- **What you have to do**
Go through the lines below. Copy those with "forEach".
═════ Data in this exercise ═════
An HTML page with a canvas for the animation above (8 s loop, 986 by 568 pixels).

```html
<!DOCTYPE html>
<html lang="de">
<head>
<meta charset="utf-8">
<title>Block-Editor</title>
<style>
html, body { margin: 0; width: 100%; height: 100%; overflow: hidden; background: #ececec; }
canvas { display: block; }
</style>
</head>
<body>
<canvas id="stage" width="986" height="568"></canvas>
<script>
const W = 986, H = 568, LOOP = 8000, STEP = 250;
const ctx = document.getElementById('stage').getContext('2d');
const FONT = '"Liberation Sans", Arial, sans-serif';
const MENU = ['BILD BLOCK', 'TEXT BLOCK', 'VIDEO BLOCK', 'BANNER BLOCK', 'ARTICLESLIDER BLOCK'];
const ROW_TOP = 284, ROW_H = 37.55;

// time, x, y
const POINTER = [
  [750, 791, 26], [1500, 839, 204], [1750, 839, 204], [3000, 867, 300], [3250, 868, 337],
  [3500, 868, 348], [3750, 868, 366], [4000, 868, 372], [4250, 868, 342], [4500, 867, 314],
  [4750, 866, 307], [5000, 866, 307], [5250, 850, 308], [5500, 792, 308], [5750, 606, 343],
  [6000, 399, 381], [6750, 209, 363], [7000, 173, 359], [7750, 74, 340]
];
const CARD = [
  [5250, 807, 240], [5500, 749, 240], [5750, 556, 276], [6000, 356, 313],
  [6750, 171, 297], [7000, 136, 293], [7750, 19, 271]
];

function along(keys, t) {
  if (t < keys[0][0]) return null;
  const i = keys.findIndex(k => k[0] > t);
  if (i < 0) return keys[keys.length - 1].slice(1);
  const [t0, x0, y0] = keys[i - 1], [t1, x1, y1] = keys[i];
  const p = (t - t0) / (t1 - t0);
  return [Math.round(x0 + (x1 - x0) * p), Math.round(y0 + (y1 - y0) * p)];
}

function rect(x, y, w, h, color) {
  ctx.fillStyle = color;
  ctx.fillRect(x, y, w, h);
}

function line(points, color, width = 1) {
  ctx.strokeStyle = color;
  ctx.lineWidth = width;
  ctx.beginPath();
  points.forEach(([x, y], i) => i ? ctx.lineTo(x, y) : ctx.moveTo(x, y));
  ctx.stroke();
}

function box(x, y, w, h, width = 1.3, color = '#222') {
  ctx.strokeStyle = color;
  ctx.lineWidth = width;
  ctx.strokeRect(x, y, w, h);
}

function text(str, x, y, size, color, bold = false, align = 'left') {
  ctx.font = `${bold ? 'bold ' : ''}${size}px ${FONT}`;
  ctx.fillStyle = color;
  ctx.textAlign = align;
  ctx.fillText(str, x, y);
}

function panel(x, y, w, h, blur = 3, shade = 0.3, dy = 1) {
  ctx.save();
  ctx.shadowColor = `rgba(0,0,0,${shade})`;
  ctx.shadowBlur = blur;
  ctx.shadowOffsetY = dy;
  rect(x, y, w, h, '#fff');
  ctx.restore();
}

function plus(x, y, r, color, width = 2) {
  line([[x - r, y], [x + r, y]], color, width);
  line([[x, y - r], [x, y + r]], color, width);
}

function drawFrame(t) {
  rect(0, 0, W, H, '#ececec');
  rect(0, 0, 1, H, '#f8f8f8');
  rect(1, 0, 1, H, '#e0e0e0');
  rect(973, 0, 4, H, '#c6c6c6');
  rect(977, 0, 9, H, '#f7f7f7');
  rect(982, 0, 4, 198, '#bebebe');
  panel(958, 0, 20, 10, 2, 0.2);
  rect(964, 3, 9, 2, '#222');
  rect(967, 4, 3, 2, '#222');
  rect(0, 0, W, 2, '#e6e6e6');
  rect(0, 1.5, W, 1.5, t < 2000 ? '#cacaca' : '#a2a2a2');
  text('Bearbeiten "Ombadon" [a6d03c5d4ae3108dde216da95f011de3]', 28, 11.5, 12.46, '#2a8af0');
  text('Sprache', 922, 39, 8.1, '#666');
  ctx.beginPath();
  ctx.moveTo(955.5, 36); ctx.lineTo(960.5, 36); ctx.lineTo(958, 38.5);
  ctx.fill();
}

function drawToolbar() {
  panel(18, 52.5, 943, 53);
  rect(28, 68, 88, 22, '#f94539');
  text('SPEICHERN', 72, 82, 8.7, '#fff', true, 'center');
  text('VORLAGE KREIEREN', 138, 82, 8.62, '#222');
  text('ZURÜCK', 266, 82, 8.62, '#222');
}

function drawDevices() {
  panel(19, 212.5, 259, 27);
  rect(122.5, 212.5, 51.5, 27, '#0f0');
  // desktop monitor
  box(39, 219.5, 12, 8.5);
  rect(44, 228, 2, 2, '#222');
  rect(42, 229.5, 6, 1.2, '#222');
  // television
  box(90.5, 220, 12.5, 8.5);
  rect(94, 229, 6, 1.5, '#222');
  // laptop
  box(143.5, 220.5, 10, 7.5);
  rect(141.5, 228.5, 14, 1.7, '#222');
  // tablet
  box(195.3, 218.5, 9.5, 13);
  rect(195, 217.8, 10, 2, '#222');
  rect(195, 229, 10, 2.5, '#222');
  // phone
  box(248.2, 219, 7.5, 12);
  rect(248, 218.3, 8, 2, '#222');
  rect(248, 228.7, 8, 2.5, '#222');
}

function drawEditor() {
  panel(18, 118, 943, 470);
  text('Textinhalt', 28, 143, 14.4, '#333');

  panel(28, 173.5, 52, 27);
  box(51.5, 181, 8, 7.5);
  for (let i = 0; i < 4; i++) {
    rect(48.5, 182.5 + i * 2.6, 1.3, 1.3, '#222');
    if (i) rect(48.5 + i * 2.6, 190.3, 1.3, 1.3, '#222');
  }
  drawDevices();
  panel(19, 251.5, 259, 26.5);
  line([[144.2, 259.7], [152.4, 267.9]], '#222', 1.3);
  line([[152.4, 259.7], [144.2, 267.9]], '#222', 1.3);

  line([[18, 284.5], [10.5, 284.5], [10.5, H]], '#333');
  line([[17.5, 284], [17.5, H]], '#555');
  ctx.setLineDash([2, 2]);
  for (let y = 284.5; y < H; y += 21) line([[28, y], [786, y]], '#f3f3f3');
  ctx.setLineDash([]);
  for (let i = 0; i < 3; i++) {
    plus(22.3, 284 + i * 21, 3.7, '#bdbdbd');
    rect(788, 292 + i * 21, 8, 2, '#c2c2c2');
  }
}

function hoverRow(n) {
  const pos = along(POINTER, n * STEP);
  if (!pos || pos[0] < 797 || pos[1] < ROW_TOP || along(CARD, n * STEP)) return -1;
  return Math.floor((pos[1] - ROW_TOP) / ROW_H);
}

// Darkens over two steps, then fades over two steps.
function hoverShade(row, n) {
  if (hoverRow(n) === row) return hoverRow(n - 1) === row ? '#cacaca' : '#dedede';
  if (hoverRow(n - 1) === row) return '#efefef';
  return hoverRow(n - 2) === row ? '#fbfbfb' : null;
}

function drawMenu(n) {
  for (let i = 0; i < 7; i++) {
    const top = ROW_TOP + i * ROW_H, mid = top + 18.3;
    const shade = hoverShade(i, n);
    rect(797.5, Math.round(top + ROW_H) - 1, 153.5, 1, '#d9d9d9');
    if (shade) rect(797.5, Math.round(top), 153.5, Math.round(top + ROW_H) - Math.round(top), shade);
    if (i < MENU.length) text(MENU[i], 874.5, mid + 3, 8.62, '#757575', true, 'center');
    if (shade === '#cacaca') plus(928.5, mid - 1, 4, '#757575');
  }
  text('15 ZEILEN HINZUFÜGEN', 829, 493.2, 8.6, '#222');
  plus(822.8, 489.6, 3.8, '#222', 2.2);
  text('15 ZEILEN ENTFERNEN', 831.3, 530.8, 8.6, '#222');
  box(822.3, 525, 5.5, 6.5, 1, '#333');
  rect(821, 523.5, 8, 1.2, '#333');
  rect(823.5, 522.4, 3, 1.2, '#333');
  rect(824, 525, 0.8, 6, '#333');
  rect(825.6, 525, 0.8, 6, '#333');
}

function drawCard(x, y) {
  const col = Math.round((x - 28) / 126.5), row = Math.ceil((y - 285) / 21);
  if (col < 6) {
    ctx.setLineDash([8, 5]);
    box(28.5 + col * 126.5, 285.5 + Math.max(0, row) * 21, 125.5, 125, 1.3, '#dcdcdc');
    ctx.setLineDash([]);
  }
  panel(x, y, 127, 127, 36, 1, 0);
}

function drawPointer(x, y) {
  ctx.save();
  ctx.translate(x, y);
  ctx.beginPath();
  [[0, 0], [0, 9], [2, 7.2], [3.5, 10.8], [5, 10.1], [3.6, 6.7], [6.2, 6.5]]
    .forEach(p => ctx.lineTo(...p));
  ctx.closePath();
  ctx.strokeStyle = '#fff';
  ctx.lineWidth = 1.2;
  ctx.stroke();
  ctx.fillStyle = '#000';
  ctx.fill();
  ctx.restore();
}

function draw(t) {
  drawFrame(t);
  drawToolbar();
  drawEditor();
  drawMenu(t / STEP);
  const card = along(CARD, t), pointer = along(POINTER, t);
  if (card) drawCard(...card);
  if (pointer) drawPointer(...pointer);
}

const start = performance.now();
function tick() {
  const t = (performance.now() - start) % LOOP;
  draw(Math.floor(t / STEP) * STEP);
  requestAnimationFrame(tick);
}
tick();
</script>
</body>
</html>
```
═════
- **Task answer**
  points.forEach(([x, y], i) => i ? ctx.lineTo(x, y) : ctx.moveTo(x, y));
    .forEach(p => ctx.lineTo(...p));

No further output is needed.